The renal thiazide-sensitive Na(+)-Cl(-) cotransporter (NCC) is the salt transporter in the distal convoluted tubule. Its activity is fundamental for defining blood pressure levels. Decreased NCC activity is associated with salt-remediable arterial hypotension with hypokalemia (Gitelman disease), while increased activity results in salt-sensitive arterial hypertension with hyperkalemia (pseudohypoaldosteronism type II; PHAII). The discovery of four different genes causing PHAII revealed a complex multiprotein system that regulates the activity of NCC. Two genes encode for with-no-lysine (K) kinases WNK1 and WNK4, while two encode for kelch-like 3 (KLHL3) and cullin 3 (CUL3) proteins that form a RING type E3 ubiquitin ligase complex. Extensive research has shown that WNK1 and WNK4 are the targets for the KLHL3-CUL3 complex and that WNKs modulate the activity of NCC by means of intermediary Ste20-type kinases known as SPAK or OSR1. The understanding of the effect of WNKs on NCC is a complex issue, but recent evidence discussed in this review suggests that we could be reaching the end of the dark ages regarding this matter.

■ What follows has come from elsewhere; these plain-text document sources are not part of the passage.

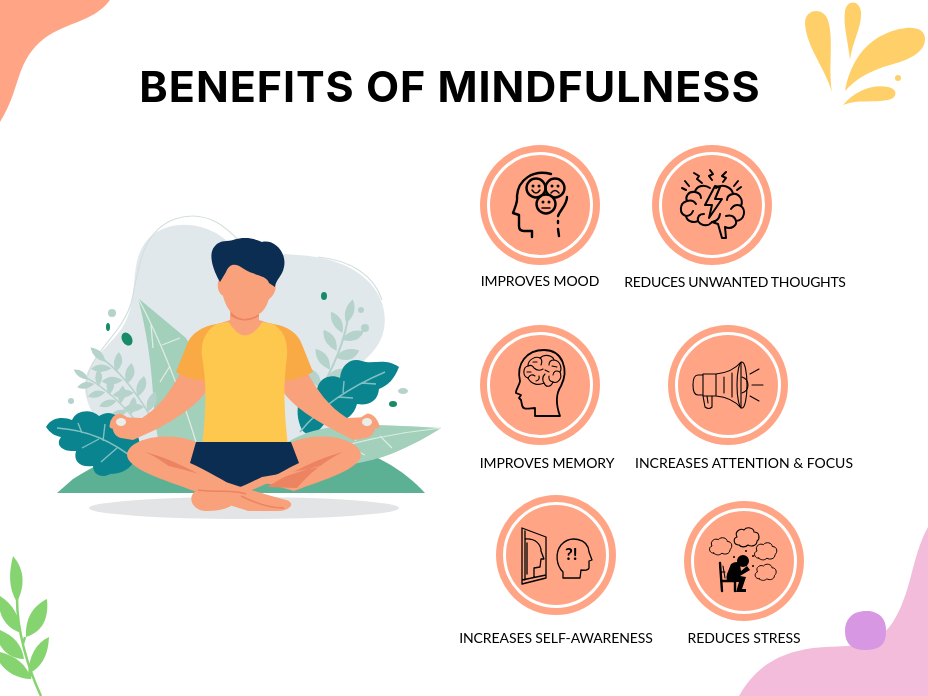
<!DOCTYPE html>
<html lang="en">
<head>
<meta charset="utf-8">
<title>Benefits of Mindfulness</title>
<style>
:root{--coral:#ffa586;--ink:#000;--paper:#fff;--skin:#f9a17b;--skin-shade:#ec8361;--navy:#0b2d52;--shirt:#fec84f;--sleeve:#f9aa45;--teal:#0a858f;--green:#5cb094;--mint:#a3d0bb;--sage:#b5d3cb;--mist:#e1e8eb;--yellow:#ffd069;--pink:#f2bcda;--lilac:#d797e3;--leaf:#86d470}
*{box-sizing:border-box;margin:0;padding:0}
html,body{width:928px;height:696px;overflow:hidden;background:var(--paper)}
.poster{position:relative;width:928px;height:696px;overflow:hidden;background:var(--paper);color:var(--ink)}
.scenery{position:absolute;left:0;top:0}
h1{position:absolute;left:0;top:60px;width:900px;text-align:center;font:700 43px/52px Inter,sans-serif;letter-spacing:1px;white-space:nowrap}
.benefits{list-style:none}
.benefits li{position:absolute;left:var(--x);top:var(--y);width:120px;display:flex;flex-direction:column;align-items:center}
.badge{flex:none;width:120px;height:120px}
.benefits p{position:relative;left:var(--shift,0px);margin-top:var(--gap,7px);font:400 14px/20px Lato,sans-serif;letter-spacing:var(--track,-.1px);white-space:nowrap}
.line{fill:none;stroke:var(--ink);stroke-width:1.5;stroke-linecap:round;stroke-linejoin:round}
.bold{stroke-width:2.4}
.thin{stroke-width:1.1}
.glyph{font:700 17px Lato,sans-serif}
</style>
</head>
<body>
<main class="poster">
<svg class="scenery" width="928" height="696" viewBox="0 0 928 696" aria-hidden="true">
<defs>
<g id="sprig">
<path d="M0 0C-2-35-8-70-22-98" fill="none" stroke="var(--sage)" stroke-width="2"/>
<g fill="var(--sage)">
<path d="M-22-96q-12-8-9-23q13 8 9 23M-19-86q-15 2-22-10q15-4 22 10M-16-80q0-15 13-20q4 14-13 20M-13-68q-16 3-23-9q15-5 23 9M-10-62q0-15 15-20q3 16-15 20M-7-49q-16 4-24-8q15-6 24 8M-5-43q1-15 17-19q2 15-17 19M-3-29q-16 4-24-8q15-6 24 8M-2-22q2-15 18-18q1 15-18 18"/>
</g></g>
</defs>

<g id="corner-shapes">
<path fill="var(--coral)" d="M0 0H110C92 24 62 22 40 42C15 65 21 88 0 122Z"/>
<g fill="var(--yellow)">
<path d="M832 92C824 66 807 48 805 24C804 9 823 6 828 20C834 40 828 66 832 92Z"/>
<path d="M850 60C848 40 843 26 845 11C847-1 860 0 861 12C862 28 852 42 850 60Z"/>
<path d="M845 91C849 67 862 44 885 34C905 25 925 25 925 39C925 54 905 61 890 65C869 71 856 79 845 91Z"/>
<path d="M843 105C855 91 872 84 888 87C898 89 898 98 888 100C873 103 858 99 843 105Z"/>
<circle cx="898" cy="78" r="3"/>
</g>
<path fill="var(--pink)" d="M928 527C911 558 912 592 893 622C873 652 846 644 813 648C777 653 755 668 739 696H928Z"/>
<path fill="var(--lilac)" d="M864 611C878 610 887 618 886 632C886 645 879 650 865 650C851 650 845 643 845 631C845 619 852 612 864 611Z"/>
<g fill="var(--leaf)">
<path d="M13 556C25 570 25 586 17 602C8 588 9 572 13 556Z"/>
<path d="M47 599C49 619 42 632 26 637C25 618 33 606 47 599Z"/>
<path d="M49 637C48 658 40 668 28 674C29 656 36 643 49 637Z"/>
<path d="M0 596C13 604 20 617 21 633C9 629 2 620 0 611Z"/>
<path d="M0 630C14 636 22 645 24 659C12 659 4 652 0 645Z"/>
<path d="M0 652C16 656 27 665 31 679C18 679 6 672 0 663Z"/>
</g>
<path d="M17 598C17 630 27 666 41 696M25 637L23 644M30 673V679" fill="none" stroke="var(--leaf)" stroke-width="2.5"/>
</g>

<g id="garden">
<path fill="var(--mist)" d="M92 412C70 368 104 355 122 328C142 297 126 262 149 238C170 218 205 222 226 240C247 258 280 251 316 257C361 264 390 293 384 329C378 361 345 365 346 390C347 430 310 455 240 455H150C120 450 102 435 92 412Z"/>
<path d="M88 398C78 357 122 340 132 300C139 266 142 231 175 219C211 207 232 233 250 252M318 257C350 260 374 275 382 300" fill="none" stroke="#d5dfdf" stroke-width="1.2"/>
<path fill="var(--mint)" d="M138 298L186 338L206 372L230 448H160C150 405 157 373 138 298Z"/>
<path d="M138 298Q171 360 197 445M151 325L153 348M162 345L180 338M170 366L160 382M177 381L198 366M185 405L168 417" fill="none" stroke="#e1ece5" stroke-width="1.3"/>
<use href="#sprig" transform="translate(157 428) rotate(-25) scale(.85)"/>
<use href="#sprig" transform="translate(141 427) rotate(-35) scale(.72)"/>
<use href="#sprig" transform="translate(306 413) rotate(37)"/>
<path fill="var(--teal)" d="M302 430C292 408 300 390 317 389C320 376 332 374 340 378C341 365 351 357 362 361C373 365 385 357 399 367C394 380 388 385 379 389C378 401 369 406 357 404C353 419 340 424 327 419C321 431 310 440 302 430Z"/>
<path d="M300 432C320 407 350 387 385 372M320 411L319 399M343 393L344 381M338 397L353 398M361 383L376 384" fill="none" stroke="#80c0c3" stroke-width="1.4"/>
<path fill="var(--mint)" d="M280 447C316 421 357 423 441 428C399 455 350 474 290 466Z"/>
<path fill="var(--green)" d="M57 493L73 479C93 466 118 454 150 443H330C372 450 404 470 425 493Z"/>
<path fill="var(--mint)" d="M300 459C342 425 390 427 441 428C406 449 379 462 338 466Z"/>
<path d="M315 454Q375 435 441 428M356 441L350 432M380 436L392 448M344 445L365 455" fill="none" stroke="#dcece2" stroke-width="1.2"/>
<path fill="var(--teal)" d="M46 427C52 416 65 417 72 420C77 409 92 409 99 416C110 409 119 415 123 425C138 428 144 442 136 459C130 469 122 474 110 474C101 479 93 474 93 466C80 468 73 461 76 451C62 452 55 445 61 437C55 436 50 433 46 427Z"/>
<path d="M57 428C88 430 112 441 137 461M82 433L78 423M103 441L105 424M99 439L82 448M117 448L101 462" fill="none" stroke="#80c0c3" stroke-width="1.4"/>
<g fill="#168b66"><ellipse cx="127" cy="339" rx="5" ry="7" transform="rotate(-30 127 339)"/><ellipse cx="108" cy="327" rx="2" ry="4"/><ellipse cx="324" cy="296" rx="3" ry="4"/><ellipse cx="393" cy="404" rx="4" ry="3"/></g>
<g fill="var(--sage)"><circle cx="112" cy="313" r="4"/><circle cx="71" cy="401" r="3"/><circle cx="365" cy="328" r="4"/><circle cx="361" cy="310" r="3"/><ellipse cx="403" cy="391" rx="5" ry="3"/></g>
</g>

<g id="meditating-person">
<ellipse cx="244" cy="508" rx="155" ry="11" fill="#e3e4e5"/>
<path fill="var(--skin)" d="M181 372L212 380C204 401 184 414 157 429L133 440L121 438C111 436 109 419 119 417L142 418C160 407 171 390 181 372Z"/>
<path fill="var(--skin)" d="M307 372L277 380C285 401 305 414 332 429L353 440L366 438C377 436 379 419 369 417L347 418C329 407 317 390 307 372Z"/>
<path fill="var(--skin)" d="M230 290H259V320L278 326Q245 352 212 326L230 320Z"/>
<path fill="var(--skin-shade)" d="M231 307Q245 323 259 307V316Q245 325 231 316Z"/>
<path fill="var(--sleeve)" d="M222 323C199 326 190 335 186 347L176 372Q193 382 214 381L216 340ZM268 323C291 326 299 335 303 347L313 372Q296 382 276 381L273 340Z"/>
<path fill="var(--shirt)" d="M217 324L228 322Q245 332 262 322L273 324C283 330 288 340 287 356C283 385 284 412 288 446H202C206 412 207 385 202 356C200 341 207 329 217 324Z"/>
<path fill="var(--skin)" d="M228 321Q245 350 263 321Q245 324 228 321Z"/>
<path fill="var(--skin)" d="M222 263C218 284 223 317 244 319C265 317 270 304 271 283L274 262Q246 251 222 263Z"/>
<path fill="var(--skin)" d="M224 278C216 274 215 295 225 296ZM268 283C276 278 280 291 268 300Z"/>
<path fill="var(--navy)" d="M220 282C212 268 208 253 215 246C221 239 228 242 233 240C246 236 255 239 262 242C275 239 287 253 284 267C282 277 276 279 275 287L269 283C267 275 255 276 244 269C235 262 229 264 226 272Z"/>
<path d="M221 276C216 263 208 251 219 244M250 240C270 246 278 255 276 275" fill="none" stroke="var(--navy)" stroke-width="1.5"/>
<path fill="var(--skin)" d="M196 442C166 430 129 439 127 454C126 469 165 480 194 491L233 480L222 460Z"/>
<path fill="var(--skin)" d="M292 442C322 430 359 439 361 454C362 469 323 480 294 491L255 480L266 460Z"/>
<path fill="var(--skin-shade)" d="M145 452C170 458 198 473 221 487L192 488C180 474 165 461 145 452ZM343 452C318 458 290 473 267 487L297 488C309 474 324 461 343 452Z"/>
<path fill="var(--navy)" d="M196 442H291L299 463C285 470 264 481 244 493C225 481 206 470 190 463Z"/>
<path fill="var(--skin)" d="M138 462C176 463 226 484 286 500C297 503 289 511 278 511H248C235 506 209 501 188 486Z"/>
<path fill="var(--skin)" d="M350 462C312 463 266 484 238 496C235 506 226 511 206 511C192 511 186 496 197 490C229 496 240 487 262 477Z"/>
<path d="M198 490C219 493 232 489 246 494M241 496C255 503 270 508 284 508" fill="none" stroke="var(--skin-shade)" stroke-width="1.5"/>
<path d="M112 426Q113 417 120 416Q129 420 131 425M377 426Q374 417 368 416Q360 420 358 425" fill="none" stroke="var(--skin)" stroke-width="5" stroke-linecap="round"/>
<g fill="#e9eee9"><ellipse cx="121" cy="422" rx="5" ry="4"/><ellipse cx="367" cy="422" rx="5" ry="4"/></g>
</g>
</svg>

<h1>BENEFITS OF MINDFULNESS</h1>

<svg width="0" height="0" style="position:absolute" aria-hidden="true">
<defs>
<g id="disc"><circle r="60" fill="var(--coral)"/><circle r="51.5" fill="none" stroke="var(--paper)" stroke-width="3"/></g>
<path id="cloud" d="M-8 8C-14 8-14 1-10 0C-13-6-6-9-3-7C0-11 7-9 7-5C13-5 13 2 10 4C10 9 4 10 1 8C-2 11-6 10-8 8Z"/>
</defs>
</svg>

<ul class="benefits">
<li style="--x:480px;--y:145px;--gap:6px">
<svg class="badge" viewBox="-60 -60 120 120" aria-hidden="true"><use href="#disc"/>
<g class="line bold"><path d="M11-31C-7-36-22-25-23-9C-22-3-25 2-27 8L-21 10V21Q-21 26-16 26H-8V32M27-8C27 0 20 5 18 11M18 16V18M18 24L19 31"/>
<circle cx="-4" cy="-17" r="9.5"/><circle cx="15" cy="-17" r="9.5"/><circle cx="6" cy="-1" r="9.5" fill="var(--coral)"/></g>
<path class="line" d="M-8-15Q-4-9 0-15M11-12Q15-17 19-12M2 3H10"/>
<g><circle cx="-7" cy="-19" r="1.5"/><circle cx="-1" cy="-19" r="1.5"/><circle cx="12" cy="-19" r="1.5"/><circle cx="18" cy="-19" r="1.5"/><circle cx="3" cy="-3" r="1.5"/><circle cx="9" cy="-3" r="1.5"/></g></svg>
<p>IMPROVES MOOD</p></li>

<li style="--x:652px;--y:145px;--shift:23px;--track:-.3px">
<svg class="badge" viewBox="-60 -60 120 120" aria-hidden="true"><use href="#disc"/>
<g class="line" style="stroke-width:2"><path d="M-2-17C-9-22-16-18-17-13C-24-14-27-8-25-4C-33-2-33 9-26 11C-25 17-18 18-14 16C-10 22-3 21 0 17L6 19L10 33H14L13 22C20 25 25 20 24 16C33 15 34 5 29 1C32-6 26-12 21-11C20-18 10-22 4-17"/>
<path d="M3-19L-7 0H0L-3 13L10-6H3L8-18Z"/>
<path d="M-17-13Q-11-12-11-7M-25-4Q-19-6-16-1M-26 11Q-21 11-19 6M-14 16Q-15 9-8 9M21-11Q15-10 15-5M29 1Q23-2 19 4M24 16Q22 9 14 11M0 17Q7 16 8 9"/>
<path d="M-18-32L-13-29L-15-26L-10-22M-2-35L1-31L-3-29L0-25M14-33L10-29L14-27L11-23M-30-17L-26-15M29-18L25-15M-27-24L-23-19M26-24L22-19"/></g></svg>
<p>REDUCES UNWANTED THOUGHTS</p></li>

<li style="--x:480px;--y:325px;--shift:7px;--gap:8px">
<svg class="badge" viewBox="-60 -60 120 120" aria-hidden="true"><use href="#disc"/>
<path class="line" style="stroke-width:1.8" d="M-5 31V23C-10 23-17 26-18 20L-19 15L-21 13L-19 10L-24 8C-25 6-20-1-20-4C-24-22-13-35 4-35C23-35 29-15 21 1C15 10 16 20 20 31Z"/>
<g class="line thin"><path d="M-12-7C-18-9-17-18-12-19C-12-26-4-29 0-27C5-32 13-29 14-25C21-24 22-16 20-13C23-6 17-1 13-3C11 2 6 3 4-2C-2 1-9-1-12-7Z"/><path d="M-12-19Q-8-21-6-17M0-27Q3-25 1-20M14-25Q9-25 9-20M20-13Q14-16 13-10M13-3Q8-4 9-9M4-2Q1-7 5-11M-12-7Q-9-12-5-9M-6-17Q-2-13 3-16M-13-13H-9M-3-23L-7-23M-4-4Q0-5-1-9M5-15L9-13M12-19L17-18"/></g></svg>
<p>IMPROVES MEMORY</p></li>

<li style="--x:668px;--y:325px;--shift:16px;--gap:8px;--track:0px">
<svg class="badge" viewBox="-60 -60 120 120" aria-hidden="true"><use href="#disc"/>
<g class="line thin"><path d="M-30-10H-25V10H-30Q-35 10-35 0Q-35-10-30-10ZM-25-11H-12V11H-25ZM-12-11C-1-12 8-17 13-23V23C8 17-1 12-12 11M-25 11L-23 22Q-19 25-16 22V11M-21 11L-20 18"/><ellipse cx="14" cy="0" rx="5" ry="23"/><path d="M14-8Q20-6 20 0Q20 6 14 8M-4-8V8M4-12V12M22-11L31-16M24 0H35M22 11L31 16"/></g></svg>
<p>INCREASES ATTENTION &amp; FOCUS</p></li>

<li style="--x:496px;--y:495px;--gap:13px">
<svg class="badge" viewBox="-60 -60 120 120" aria-hidden="true"><use href="#disc"/>
<g class="line" style="stroke-width:1.3"><path d="M-34-27L-10-18V23L-34 29ZM-31-24V25M-34 29V25L-10 20M-31-16C-20-17-15-10-15-4L-12 4H-15L-16 12L-22 13V22M-29-12V19"/><path d="M7 23V17C0 10-1-2 5-10C14-20 32-17 33-3L36 5L33 6V13Q32 16 25 15L24 23Z"/></g>
<text class="glyph" x="9" y="5">?!</text></svg>
<p>INCREASES SELF-AWARENESS</p></li>

<li style="--x:684px;--y:501px">
<svg class="badge" viewBox="-60 -60 120 120" aria-hidden="true"><use href="#disc"/>
<g class="line thin"><use href="#cloud" transform="translate(3 -24)"/><use href="#cloud" transform="translate(-23 -15) scale(.9)"/><use href="#cloud" transform="translate(22 -10) scale(.9)"/><use href="#cloud" transform="translate(22 11) scale(.85)"/></g>
<g fill="var(--ink)"><circle cx="-1" cy="0" r="6"/><path d="M-13 3Q-7-1-4 3L-3 10L3 5L6 9L-4 15L2 16L-2 28H2V31H-8L-5 21H-14Q-19 20-17 13Z"/><circle cx="-10" cy="-4" r="1"/><circle cx="2" cy="-10" r="1"/><circle cx="9" cy="-5" r="1"/><circle cx="9" cy="5" r="1"/></g>
<path class="line bold" d="M-24 2L-22 30M-22 20H-9V30"/>
<path class="line thin" d="M-21 5L-19 17M-23 11H-19"/></svg>
<p>REDUCES STRESS</p></li>
</ul>
</main>
</body>
</html>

Keywords: WNK4; distal tubule; diuretics; hypertension; ion transport.
Copyright © 2015 the American Physiological Society.